Within the records below, filter for lines carrying the word "glow" and copy them.

__Document images with source code__
== == ==
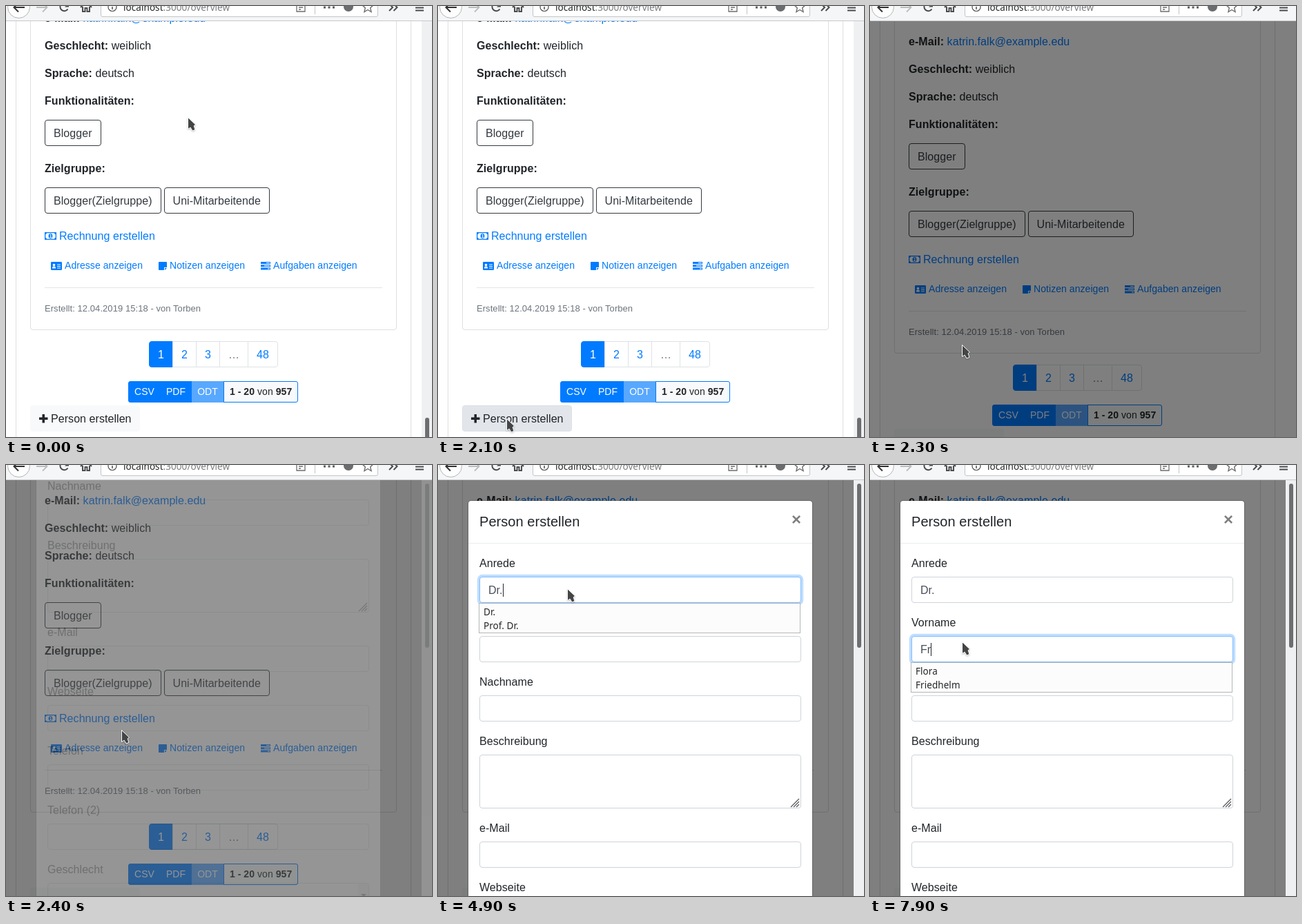
These frames come from a looping animation (617 by 625 pixels, 8 s). An HTML page:

```html
<!DOCTYPE html>
<html lang="de">
<head>
<meta charset="utf-8">
<title>Person erstellen</title>
<style>
  html, body { margin: 0; width: 100%; height: 100%; overflow: hidden; background: #fff; }
  #stage { position: relative; width: 617px; height: 625px; overflow: hidden; background: #fff;
    font: 16px/24px "Liberation Sans", Arial, sans-serif; letter-spacing: .06px; color: #212529; }
  #stage div { position: absolute; box-sizing: border-box; white-space: nowrap; }
  #stage svg { position: absolute; left: 0; top: 0; overflow: visible; }
  #page, #shade, #chrome, #modal { left: 0; top: 0; width: 617px; }
  #page { height: 700px; }
  #shade { height: 625px; background: #000; opacity: 0; }
  #stage .row { display: flex; }
  #stage .row > div { position: static; }
  .frame { border: 1px solid #dfdfdf; }
  .link, .small { color: #007bff; }
  .small { font-size: 14px; line-height: 21px; }
  .tag { border: 1px solid #343a40; border-radius: 4px; padding: 7px 12px 5px; color: #343a40; height: 38px; }
  .pages > div { border: 1px solid #dee2e6; padding: 7px 12px 5px; height: 38px; margin-left: -1px; color: #007bff; background: #fff; }
  .pages > div:first-child { margin-left: 0; border-color: #007bff; background: #007bff; color: #fff; border-radius: 4px 0 0 4px; }
  .pages > div:nth-child(4) { color: #6c757d; }
  .pages > div:last-child { border-radius: 0 4px 4px 0; }
  .group > div { border: 1px solid #007bff; padding: 4px 8px; height: 31px; font-size: 14px; line-height: 21px; margin-left: -1px; background: #007bff; color: #fff; }
  .group > div:first-child { margin-left: 0; border-radius: 3px 0 0 3px; }
  .group > div:nth-child(3) { opacity: .65; }
  .group > div:last-child { background: #f8f9fa; color: #212529; border-radius: 0 3px 3px 0; }
  #add { left: 35px; top: 579px; width: 159px; height: 38px; padding: 7px 0 0 29px; border: 1px solid #f8f9fa; border-radius: 4px; background: #f8f9fa; }
  #add.over { background: #e2e6ea; border-color: #dae0e5; }
  #box { left: 43px; top: 51px; width: 500px; height: 1500px; background: #fff; background-clip: padding-box; border: 1px solid rgba(0,0,0,.2); border-radius: 5px; }
  .field { left: 60px; width: 466px; height: 38px; padding: 7px 12px 5px; background: #fff; border: 1px solid #ced4da; border-radius: 4px; color: #495057; }
  .caret { display: inline-block; width: 1px; height: 19px; margin-right: -1px; background: #212529; vertical-align: -4px; }
  #list { left: 59px; width: 466px; overflow: hidden; padding: 2px 6px; background: #fcfcfc; border: 1px solid #b4b5b6; color: #232627; font: 13.5px/20px "Noto Sans", sans-serif; }
  #track { left: 602px; top: 22px; width: 15px; height: 603px; background: #eff0f1; }
  #thumb { left: 5px; width: 6px; border-radius: 3px; background: #6c6e70; }
  #chrome { height: 22px; background: #f5f6f7; border-bottom: 1px solid #c8c9ca; overflow: hidden; }
  #url { left: 170px; top: -8px; font: 13.5px/20px "Noto Sans", sans-serif; color: #232627; }
  #url span { color: #7b7d7f; }
</style>
</head>
<body>
<div id="stage">
  <div id="page">
    <div class="frame" style="left:14px;top:-20px;width:573px;height:800px"></div>
    <div class="frame" style="left:35px;top:-60px;width:531px;height:530px;border-radius:4px"></div>
    <div class="row" style="left:56px;top:165px"><div class="tag">Blogger</div></div>
    <div class="row" style="left:56px;top:263px;gap:4px"><div class="tag">Blogger(Zielgruppe)</div><div class="tag">Uni-Mitarbeitende</div></div>
    <div style="left:56px;top:408px;width:489px;height:1px;background:#e5e5e5"></div>
    <div class="row pages" style="left:207px;top:486px"><div>1</div><div>2</div><div>3</div><div>…</div><div>48</div></div>
    <div class="row group" style="left:177px;top:544px"><div>CSV</div><div>PDF</div><div>ODT</div><div><b>1 - 20</b> von <b>957</b></div></div>
    <div id="add">Person erstellen</div>
    <svg width="1" height="1" fill="#007bff">
      <path d="M48 596.5h4.5v-4.5h3.500v4.500h4.500v3.500h-4.500v4.500h-3.500v-4.500h-4.500z" fill="#212529"/>
      <path fill-rule="evenodd" d="M56 328h17v11H56zM59 329.300a2 2 0 0 1-1.700 1.700v5a2 2 0 0 1 1.700 1.700h11a2 2 0 0 1 1.700-1.700v-5a2 2 0 0 1-1.700-1.700z"/>
      <ellipse cx="64.500" cy="333.500" rx="2.900" ry="3.500"/>
      <path d="M63.500 332l1.300-.8v4M63.300 335.500h2.800" stroke="#fff" fill="none"/>
      <rect x="65" y="371" width="16" height="12" rx="1.300"/>
      <path d="M67 380.500c0-2.500 1-3 2.500-3s2.500.5 2.500 3zM74 374.500h5v1h-5zM74 377h5v1h-5zM74 379.500h5v1h-5z" fill="#fff"/>
      <circle cx="69.500" cy="375.500" r="1.800" fill="#fff"/>
      <path d="M222 371h10q1 0 1 1v7h-4v4h-7q-1 0-1-1v-10q0-1 1-1zM230 380h3l-3 3z"/>
      <path d="M369 371h14v3h-14zM369 375.200h14v3h-14zM369 379.400h14v3h-14z"/>
      <path d="M377 372h5v1h-5zM374 376.200h8v1h-8zM379 380.400h3v1h-3z" fill="#fff"/>
    </svg>
  </div>
  <div id="shade"></div>
  <div id="modal">
    <div id="box"></div>
    <div style="left:60px;top:67px;font-size:20px;line-height:30px">Person erstellen</div>
    <div style="left:512px;top:67px;font:bold 24px/24px 'Liberation Sans',sans-serif;color:#000;opacity:.5">×</div>
    <div style="left:44px;top:113px;width:498px;height:1px;background:#e9ecef"></div>
  </div>
  <div id="list"></div>
  <div id="track"><div id="thumb"></div></div>
  <div id="chrome">
    <div style="left:137px;top:-20px;width:402px;height:36px;background:#fff;border:1px solid #c3c4c5;border-radius:3px"></div>
    <div id="url">localhost<span>:3000/overview</span></div>
    <svg width="1" height="1" fill="none" stroke="#4a4c4e" stroke-width="1.800">
      <circle cx="18.500" cy="1.500" r="16" fill="#fdfdfd" stroke="#b3b4b5" stroke-width="1"/>
      <path d="M27 2H12M18-4.500L11.500 2l6.500 6.500" stroke="#303234" stroke-width="2"/>
      <path d="M44 2h15M53-4.500L59.500 2 53 8.500" stroke="#bcbdbe"/>
      <path d="M89.500 4.500A6 6 0 1 1 90-1" stroke-width="2"/>
      <path d="M91-4v5.500h-6z" fill="#4a4c4e" stroke="none"/>
      <path d="M108 2l8-8 8 8M111 1v7h3.500V3h3v5h3.500V1" stroke-width="2"/>
      <circle cx="154" cy="1.500" r="6" stroke-width="1.200"/><path d="M154 1v4M154-2.500v1.500" stroke-width="1.500"/>
      <path d="M421-6h12V8h-12zM424-1h6M424 2h6M424 5h3" stroke="#6a6c6e" stroke-width="1.300"/>
      <path d="M447.500 0v12" stroke="#c3c4c5" stroke-width="1"/>
      <path d="M460 2h3M466.500 2h3M473 2h3" stroke="#5c5e60" stroke-width="3"/>
      <circle cx="496" cy="1" r="7" fill="#6a6c6e" stroke="none"/>
      <path d="M524-7l2.300 5.300 5.700.6-4.300 3.800 1.300 5.800-5-3-5 3 1.300-5.800-4.300-3.800 5.700-.6z" stroke="#6a6c6e" stroke-width="1.400"/>
      <path d="M555-3l5 5-5 5M561.500-3l5 5-5 5" stroke-width="2"/>
      <path d="M593 2.500h12M593 6.500h12M593-2h12" stroke-width="2"/>
    </svg>
  </div>
  <svg id="arrow" width="1" height="1"><path d="M.5.5V17.500L4.200 15.200 7 20l4-1.500-1.800-5.700 2.300-1.800z" fill="#434546" stroke="#fff" stroke-width="1" style="filter:drop-shadow(0 1px 1px rgba(0,0,0,.25))"/></svg>
  <svg id="beam" width="1" height="1" fill="none"><path d="M-3-8H3M0-8V8M-3 8H3" stroke="#fff" stroke-width="3"/><path d="M-3-7.500H3M0-7.500V7.500M-3 7.500H3" stroke="#303234"/></svg>
</div>
<script>
const LOOP = 8000;
const $ = id => document.getElementById(id);

function put(parent, html, x, y, cls = "") {
  const el = document.createElement("div");
  el.className = cls;
  el.innerHTML = html;
  el.style.left = x + "px";
  el.style.top = y + "px";
  parent.append(el);
  return el;
}

const page = $("page"), modal = $("modal");
[
  ["<b>e-Mail:</b> <span class=link>katrin.falk@example.edu</span>", 6],
  ["<b>Geschlecht:</b> weiblich", 46],
  ["<b>Sprache:</b> deutsch", 86],
  ["<b>Funktionalitäten:</b>", 126],
  ["<b>Zielgruppe:</b>", 224]
].forEach(([html, y]) => put(page, html, 56, y));
put(page, "Rechnung erstellen", 77, 322, "link");
put(page, "Adresse anzeigen", 85, 366, "small");
put(page, "Notizen anzeigen", 237, 366, "small");
put(page, "Aufgaben anzeigen", 387, 366, "small");
const made = put(page, "Erstellt: 12.04.2019 15:18 - von Torben", 56, 429);
made.style.cssText += "font-size:13px;line-height:19px;color:#6c757d";

// Form: labels with a box below each
const fields = {};
let y = 130;
for (const name of ["Anrede", "Vorname", "Nachname", "Beschreibung", "e-Mail", "Webseite", "Telefon", "Telefon (2)", "Geschlecht"]) {
  const tall = name === "Beschreibung" || name === "Geschlecht";
  put(modal, name, 60, y + 1);
  fields[name] = put(modal, "", 60, y + 32, "field");
  if (tall) fields[name].style.height = "78px";
  y += tall ? 126 : 86;
}
fields.Beschreibung.innerHTML = '<svg width="1" height="1" stroke="#55585a" stroke-width="1.200"><path d="M450 75l12-12M454 75l8-8M458 75l4-4"/></svg>';
fields.Geschlecht.innerHTML = '<svg width="1" height="1"><path d="M449 0h15v76h-15z" fill="#eff0f1"/><path d="M453 15h8l-4 4z" fill="#55585a"/></svg>';

// Pointer moves: start, number of 100 ms steps, end x, end y
const moves = [
  [400, 4, 226, 265], [1000, 3, 81, 426], [1400, 6, 99, 598],
  [2300, 2, 167, 384], [2900, 1, 204, 179], [3000, 3, 187, 179],
  [5800, 1, 194, 137], [6300, 5, 133, 256]
];

function pointer(t) {
  let x = 263, y = 161;
  for (const [start, n, ex, ey] of moves) {
    if (t < start) break;
    const p = Math.min(1, (Math.floor((t - start) / 100) + 1) / n);
    const e = p * p * (3 - 2 * p);
    x += (ex - x) * e;
    y += (ey - y) * e;
  }
  return [x, y];
}

const steps = [
  [0, { scroll: 0, shade: 0, over: false, bar: "page", shift: 0, alpha: 0, beam: false,
        glow: { Anrede: 0, Vorname: 0 }, text: { Anrede: "", Vorname: "" }, caret: "", list: [] }],
  [1800, { over: true }],
  [2200, { scroll: 34, shade: .19, bar: "" }],
  [2300, { shade: .5, over: false }],
  [2400, { bar: "modal", shift: -284, alpha: .17 }],
  [2900, { shift: 0, alpha: 1, beam: true }],
  [3400, { glow: { Anrede: .35, Vorname: 0 }, caret: "Anrede" }],
  [3500, { glow: { Anrede: .8, Vorname: 0 } }],
  [3600, { glow: { Anrede: 1, Vorname: 0 } }],
  [4300, { text: { Anrede: "D", Vorname: "" } }],
  [4400, { list: ["Dr."], beam: false }],
  [4600, { text: { Anrede: "Dr", Vorname: "" } }],
  [4700, { list: ["Dr.", "Prof. Dr."] }],
  [4900, { text: { Anrede: "Dr.", Vorname: "" } }],
  [5800, { caret: "" }],
  [6000, { list: [], glow: { Anrede: .4, Vorname: 0 } }],
  [6100, { glow: { Anrede: 0, Vorname: 0 } }],
  [6600, { beam: true }],
  [6900, { glow: { Anrede: 0, Vorname: .5 }, caret: "Vorname" }],
  [7000, { glow: { Anrede: 0, Vorname: 1 } }],
  [7700, { text: { Anrede: "Dr.", Vorname: "F" } }],
  [7800, { list: ["Flora", "Friedhelm"], beam: false }],
  [7900, { text: { Anrede: "Dr.", Vorname: "Fr" } }]
];

const mix = (a, b, p) => a + (b - a) * p;

function draw(t) {
  const s = Object.assign({}, ...steps.filter(([at]) => at <= t).map(step => step[1]));
  page.style.top = s.scroll + "px";
  $("shade").style.opacity = s.shade;
  $("add").classList.toggle("over", s.over);
  modal.style.top = s.shift + "px";
  modal.style.opacity = s.alpha;

  // The form's scrollbar fades in with it
  const inModal = s.bar === "modal";
  $("track").style.display = s.bar ? "" : "none";
  $("track").style.opacity = inModal ? s.alpha : 1;
  $("thumb").style.top = (inModal ? 5 : 575) + "px";
  $("thumb").style.height = (inModal ? 238 : 60) + "px";

  for (const name of ["Anrede", "Vorname"]) {
    const g = s.glow[name], el = fields[name];
    el.style.borderColor = `rgb(${mix(206, 128, g)},${mix(212, 189, g)},${mix(218, 255, g)})`;
    el.style.boxShadow = `0 0 0 ${3.2 * g}px rgba(0,123,255,${.25 * g})`;
    const html = s.text[name] + (s.caret === name ? '<span class="caret"></span>' : "");
    if (el.dataset.html !== html) el.innerHTML = el.dataset.html = html;
  }

  const list = $("list");
  list.style.display = s.list.length ? "" : "none";
  list.style.top = (t < 6000 ? 200 : 286) + "px";
  list.style.height = 4 + 20 * s.list.length + "px";
  list.innerHTML = s.list.join("<br>");

  const [x, y] = pointer(t);
  for (const id of ["arrow", "beam"]) {
    $(id).style.display = (id === "beam") === s.beam ? "" : "none";
    $(id).style.transform = `translate(${Math.round(x)}px,${Math.round(y)}px)`;
  }
}

const start = performance.now();
function tick() {
  draw((performance.now() - start) % LOOP);
  requestAnimationFrame(tick);
}
tick();
</script>
</body>
</html>
```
== == ==
__Solution for this task__
        glow: { Anrede: 0, Vorname: 0 }, text: { Anrede: "", Vorname: "" }, caret: "", list: [] }],
  [3400, { glow: { Anrede: .35, Vorname: 0 }, caret: "Anrede" }],
  [3500, { glow: { Anrede: .8, Vorname: 0 } }],
  [3600, { glow: { Anrede: 1, Vorname: 0 } }],
  [6000, { list: [], glow: { Anrede: .4, Vorname: 0 } }],
  [6100, { glow: { Anrede: 0, Vorname: 0 } }],
  [6900, { glow: { Anrede: 0, Vorname: .5 }, caret: "Vorname" }],
  [7000, { glow: { Anrede: 0, Vorname: 1 } }],
    const g = s.glow[name], el = fields[name];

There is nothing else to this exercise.